INPUT Start Marker
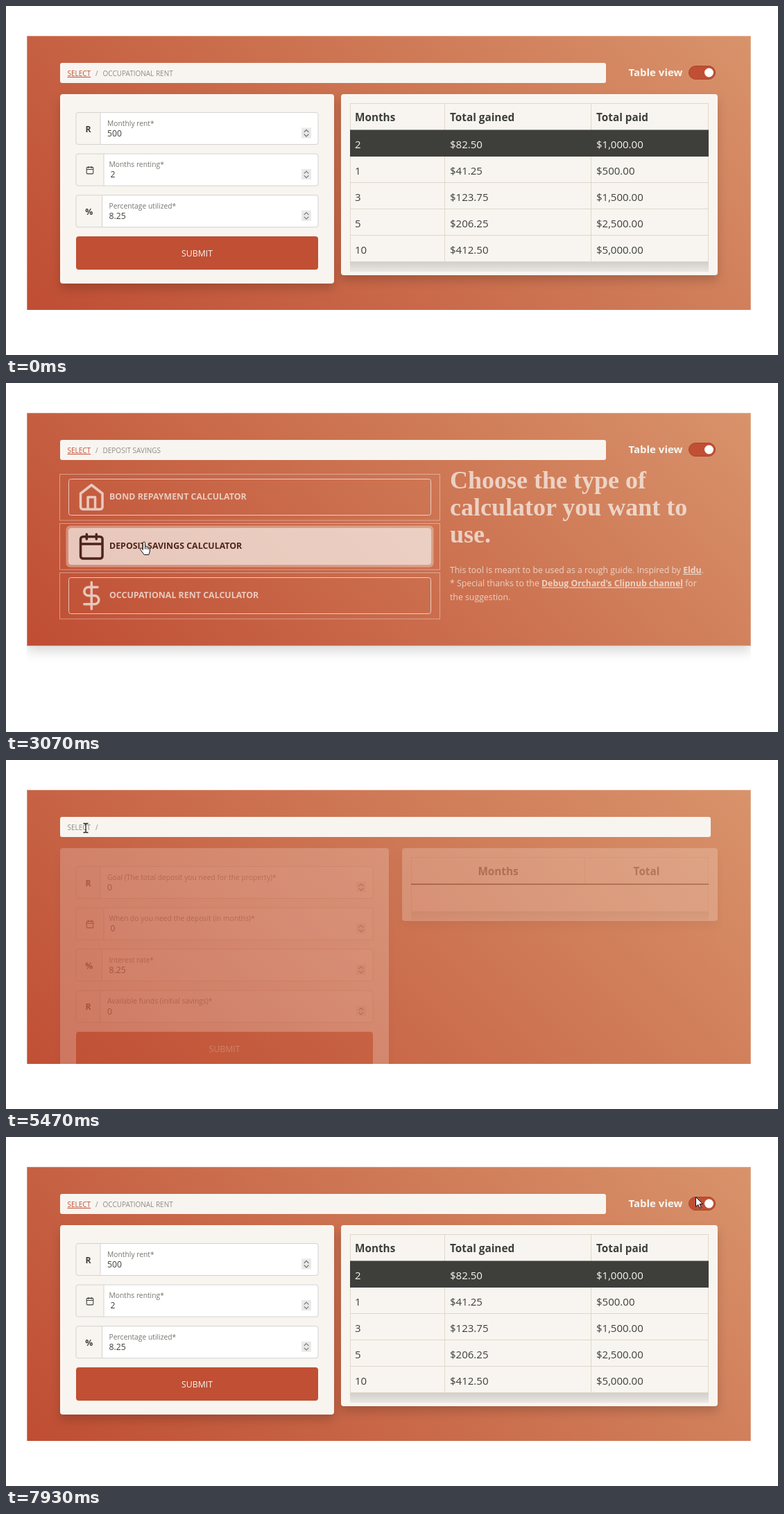
These frames come from a looping animation (1113 by 503 pixels, 8 s). An HTML page:

```html
<!DOCTYPE html>
<html lang="en">
<head>
<meta charset="utf-8">
<title>Property calculators</title>
<style>
  html, body { margin: 0; width: 100%; height: 100%; overflow: hidden; background: #fff; }
  #view { position: absolute; left: 30px; top: 43px; width: 1044px; height: 395px; overflow: hidden; }
  #panel {
    position: absolute; left: 0; top: 0; width: 1044px; box-sizing: border-box;
    background: linear-gradient(45deg, #bf4d33, #d8936b);
    box-shadow: 0 8px 16px rgba(0, 0, 0, .15);
  }
  #edge { position: absolute; inset: 0 0 auto; border: 1px solid rgba(255, 255, 255, .3); box-sizing: border-box; }
  svg { position: absolute; width: 1113px; height: 503px; }
  #ui { left: -30px; top: -43px; }
  #top { left: 0; top: 0; pointer-events: none; }
  text { font-family: "Open Sans", "Noto Sans", sans-serif; fill: #3e3f3a; white-space: pre; }
  .b { font-weight: 700; }
  .u { font-weight: 700; text-decoration: underline; }
  .mid { text-anchor: middle; }
  .cell { font-size: 15px; }
  .head { font-size: 15.3px; font-weight: 700; }
  .label { font-size: 10.3px; fill: #76756f; }
  .value { font-size: 12.2px; }
  .crumb { font-size: 10px; fill: #8e8c84; }
  .crumb.link { fill: #c04f34; text-decoration: underline; }
  .light { fill: #f8f5f0; }
  .title { font: 700 36px "Liberation Serif", "Noto Serif", serif; fill: #f8f5f0; }
  .note { font-size: 12.3px; fill: #f8f5f0; }
  .card { fill: #f8f5f0; filter: drop-shadow(0 8px 7px rgba(0, 0, 0, .17)); }
  .line { fill: none; stroke: #dfd7ca; }
  .icon { fill: none; stroke-width: 2; stroke-linecap: round; stroke-linejoin: round; }
  .choice { color: #f8f5f0; }
  .choice text { fill: currentColor; font-size: 12.4px; font-weight: 700; }
  .choice .icon { stroke: currentColor; }
  .choice .face { fill: none; stroke: #f8f5f0; }
  .choice .ring { display: none; fill: none; stroke: #f8f5f0; stroke-opacity: .5; stroke-width: 4; }
  .choice.on { color: #1e1010; }
  .choice.on .face { fill: #f8f5f0; }
  .choice.on .ring { display: inline; }
</style>
</head>
<body>
<div id="view">
  <div id="panel"></div>
  <div id="edge"></div>
  <svg id="ui" viewBox="0 0 1113 503"></svg>
</div>
<svg id="top" viewBox="0 0 1113 503">
  <g id="arrow" stroke="#111" fill="#fff" stroke-linejoin="round">
    <path d="M.5.5v14l3.3-3.1 2.2 5 2.2-1-2.2-4.8h4.4z"/>
  </g>
  <g id="hand" stroke="#111" fill="#fff" stroke-linejoin="round">
    <path d="M-1.5 1.5q0-1.5 1.5-1.5t1.5 1.5v5q2-.9 2.5.7 1.9-.6 2.3.8 2-.4 2 1.7v4.3l-1.6 4.5h-6.4L-4.6 12q-1.6-2.6-.4-3 1.2-.5 2.3 1l1.2 1.3z"/>
    <path d="M1.5 6.5v4M4 7.5v3M6.3 8.5v2.5" fill="none"/>
  </g>
  <g id="beam" stroke="#222" fill="none">
    <path d="M-3.5-6.5h2.5l1 1 1-1h2.5M-3.5 6.5h2.5l1-1 1 1h2.5M0-5.5v11" stroke-width="1.3"/>
  </g>
</svg>
<script>
const LOOP = 8000, FADE = 300;
const $ = id => document.getElementById(id);

// Markup helpers
const text = (x, y, cls, s) => `<text x="${x}" y="${y}" class="${cls}">${s}</text>`;
const box = (x, y, r, b, attrs) => `<rect x="${x}" y="${y}" width="${r - x}" height="${b - y}" ${attrs}/>`;
const path = (d, cls = 'line', attrs = '') => `<path d="${d}" class="${cls}" ${attrs}/>`;

const ICONS = {
  home: 'M3 9l9-7 9 7v11a2 2 0 0 1-2 2H5a2 2 0 0 1-2-2zM9 22V12h6v10',
  calendar: 'M5 4h14a2 2 0 0 1 2 2v14a2 2 0 0 1-2 2H5a2 2 0 0 1-2-2V6a2 2 0 0 1 2-2zM16 2v4M8 2v4M3 10h18',
  dollar: 'M12 1v22M17 5H9.5a3.5 3.5 0 0 0 0 7h5a3.5 3.5 0 0 1 0 7H6'
};
const icon = (name, cx, cy, k, attrs = '') =>
  path(ICONS[name], 'icon', `transform="translate(${cx - 12 * k} ${cy - 12 * k}) scale(${k})" ${attrs}`);

const PREFIX = { R: 35, cal: 40, '%': 37.5 };

function field(i, right, [kind, label, value]) {
  const y = 153.5 + i * 59.6, b = y + 46, split = 101 + PREFIX[kind], cx = (101 + split) / 2;
  const x = split + (kind === 'cal' ? 7.5 : 10), s = right - 24;
  return box(101, y, right, b, 'rx="3" fill="#fff"') +
    box(101, y, split, b, 'rx="3" fill="#f8f5f0"') +
    box(101, y, right, b, 'rx="3" fill="none" stroke="#d3d3d0"') +
    path(`M${split} ${y}V${b}`, 'line', 'style="stroke:#d3d3d0"') +
    (kind === 'cal' ? icon('calendar', cx, y + 23.5, .53, 'stroke="#3e3f3a"') : text(cx, y + 28, 'value b mid', kind)) +
    text(x, y + 19, 'label', label) +
    text(x + (kind === 'cal' ? 2 : 0), y + 34.3, 'value', value) +
    box(s, y + 22, s + 14, y + 37, 'fill="#e9e9e9"') +
    path(`M${s + 4} ${y + 28}l3-3 3 3M${s + 4} ${y + 31.5}l3 3 3-3`, 'icon', 'stroke="#777" style="stroke-width:1.2"');
}

function form(right, fields) {
  const y = 153 + fields.length * 59.7;
  return box(78, 127, right + 23, y + 68, 'rx="4" class="card"') +
    fields.map((f, i) => field(i, right, f)).join('') +
    box(101, y, right, y + 48, 'rx="4" fill="#c04f34"') +
    text((101 + right) / 2, y + 28.8, 'light mid" style="font-size:12.3px', 'SUBMIT');
}

const under = (x, y, b) => box(x, y, 1013, b, 'fill="url(#under)"');

function rentPage() {
  const cols = [503, 640, 851];
  const rows = [
    ['2', '$82.50', '$1,000.00'], ['1', '$41.25', '$500.00'], ['3', '$123.75', '$1,500.00'],
    ['5', '$206.25', '$2,500.00'], ['10', '$412.50', '$5,000.00']
  ];
  let s = form(450, [
    ['R', 'Monthly rent*', '500'], ['cal', 'Months renting*', '2'], ['%', 'Percentage utilized*', '8.25']
  ]);
  s += box(483, 127, 1026, 388, 'rx="4" class="card"') + under(496, 369, 383);
  s += box(496.5, 140.5, 1012.5, 368.5, 'class="line"');
  s += path('M632.5 140V369M843.5 140V369M496 254.5H1013M496 292.5H1013M496 330.5H1013');
  s += box(496, 178.5, 1013, 217, 'fill="#3e3f3a"');
  s += ['Months', 'Total gained', 'Total paid'].map((h, i) => text(cols[i], 166, 'head', h)).join('');
  rows.forEach((row, j) => row.forEach((c, i) =>
    s += text(cols[i], 204.5 + j * 38, j ? 'cell' : 'cell light', c)));
  return s;
}

function savePage() {
  return form(529, [
    ['R', 'Goal (The total deposit you need for the property)*', '0'],
    ['cal', 'When do you need the deposit (in months)*', '0'],
    ['%', 'Interest rate*', '8.25'],
    ['R', 'Available funds (initial savings)*', '0']
  ]) +
    box(571, 127, 1026, 232, 'rx="4" class="card"') + under(584, 219, 231) +
    box(584.5, 140.5, 1012.5, 218.5, 'class="line"') + path('M834.5 140V179') +
    path('M584 179H1013', 'line', 'style="stroke:#3e3f3a;stroke-width:2"') +
    text(709.5, 166, 'head mid', 'Months') + text(923.5, 166, 'head mid', 'Total');
}

function menuPage() {
  const items = [['home', 'BOND REPAYMENT'], ['calendar', 'DEPOSIT SAVINGS'], ['dollar', 'OCCUPATIONAL RENT']];
  const choice = ([pic, name], i) => {
    const y = 71 * i;
    return '<g class="choice">' +
      box(77.5, y + 131.5, 625.5, y + 198, 'fill="none" stroke="#f8f5f0" stroke-opacity=".6"') +
      box(88.5, y + 136.5, 614.5, y + 192.5, 'rx="4" class="ring"') +
      box(90.5, y + 138.5, 612.5, y + 190.5, 'rx="3" class="face"') +
      icon(pic, 123.3, y + 164.5, 1.75) + text(149, y + 167.5, '', name + ' CALCULATOR') + '</g>';
  };
  return items.map(choice).join('') +
    ['Choose the type of', 'calculator you want to', 'use.'].map((s, i) => text(640, 151.5 + i * 39, 'title', s)).join('') +
    text(640, 274, 'note', 'This tool is meant to be used as a rough guide. Inspired by <tspan class="u">Eldu</tspan>.') +
    text(640, 293.3, 'note', '* Special thanks to the <tspan class="u">Debug Orchard\'s Clipnub channel</tspan> for') +
    text(640, 312.6, 'note', 'the suggestion.');
}

const crumbs = (id, right, name) => `<g id="${id}">` +
  box(78, 82, right, 111, 'rx="3" fill="#f8f5f0"') +
  text(88.5, 101, name ? 'crumb link' : 'crumb', 'SELECT') +
  text(129, 101, 'crumb', '/') + text(139.5, 101, 'crumb', name) +
  (name ? text(897.5, 101, 'b light" style="font-size:15px', 'Table view') +
    box(984.5, 86.5, 1022.5, 105.5, 'rx="9.5" fill="#c04f34" stroke="#a9452e"') +
    '<circle cx="1013.5" cy="96" r="6.5" fill="#fff"/>' : '') + '</g>';

const PAGES = {
  rent: { height: 396, right: 450, rows: 3, draw: rentPage },
  save: { height: 456, right: 529, rows: 4, draw: savePage },
  menu: { height: 336, draw: menuPage }
};

$('ui').innerHTML =
  `<defs><linearGradient id="under" x2="0" y2="1">
    <stop stop-color="#d2cfca"/><stop offset="1" stop-color="#ebe8e3"/></linearGradient></defs>` +
  crumbs('nav-rent', 865, 'OCCUPATIONAL RENT') + crumbs('nav-save', 865, 'DEPOSIT SAVINGS') + crumbs('nav-menu', 1016, '') +
  Object.keys(PAGES).map(k => `<g id="page-${k}">${PAGES[k].draw()}</g>`).join('');
const choices = [...document.querySelectorAll('.choice')];

// Clicks that change the route, and pointer stops: time, x, y
const ROUTES = [[-1000, 'rent'], [1880, 'menu'], [2965, 'save'], [5263, 'menu'], [6508, 'rent']];
const STOPS = [
  [690, 305, 390], [1470, 112, 98], [1600, 96, 94], [1900, 96, 94], [2650, 199, 229], [4130, 199, 229],
  [4270, 201, 184], [4900, 115, 98], [5750, 115, 98], [6130, 318, 323], [6950, 318, 323], [7900, 994, 86]
];

const ease = p => { p = Math.min(1, Math.max(0, p)); return p * p * (3 - 2 * p); };

function pointer(t) {
  const i = STOPS.findIndex(s => s[0] > t);
  if (i < 0) return STOPS[STOPS.length - 1].slice(1);
  if (!i) return null;
  const [a, x, y] = STOPS[i - 1], [b, u, v] = STOPS[i], p = ease((t - a) / (b - a));
  return [x + (u - x) * p, y + (v - y) * p];
}

const choiceAt = ([x, y]) =>
  x > 90 && x < 613 ? [0, 1, 2].findIndex(i => y > 138 + 71 * i && y < 191 + 71 * i) : -1;

function shape(pos, route, page) {
  const [x, y] = pos;
  if (y > 82 && y < 111) return x < 88 || x > 124 ? 'arrow' : route === 'menu' ? 'beam' : 'hand';
  if (page === 'menu') return choiceAt(pos) < 0 ? 'arrow' : 'hand';
  const { right, rows } = PAGES[page], row = Math.floor((y - 153) / 59.6);
  if (x < 101 || x > right || row < 0 || row > rows || (y - 153) % 59.6 > 47) return 'arrow';
  return row === rows ? 'hand' : x > 138 ? 'beam' : 'arrow';
}

function render(t) {
  const n = ROUTES.filter(r => r[0] <= t).length - 1;
  const [start, route] = ROUTES[n], age = t - start, leaving = age < FADE;
  const page = leaving ? ROUTES[n - 1][1] : route;
  const alpha = leaving ? 1 - ease(age / FADE) : ease((age - FADE) / FADE);
  for (const k in PAGES) {
    $('nav-' + k).style.display = k === route ? '' : 'none';
    $('page-' + k).style.display = k === page ? '' : 'none';
  }
  $('page-' + page).style.opacity = alpha;
  $('panel').style.height = $('edge').style.height = PAGES[page].height + 'px';

  const pos = pointer(t), kind = pos && shape(pos, route, page);
  const over = pos && page === 'menu' ? choiceAt(pos) : -1;
  choices.forEach((c, i) => c.classList.toggle('on', i === over));
  for (const k of ['arrow', 'hand', 'beam']) {
    $(k).style.display = k === kind ? '' : 'none';
    if (k === kind) $(k).setAttribute('transform', `translate(${pos})`);
  }
}

const t0 = performance.now();
(function tick() {
  render((performance.now() - t0) % LOOP);
  requestAnimationFrame(tick);
})();
</script>
</body>
</html>
```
INPUT End Marker
EXERCISE DESCRIPTION | For the word "width", count the lines of the records that contain it and give only the number.

REPLY TO THE EXERCISE | 10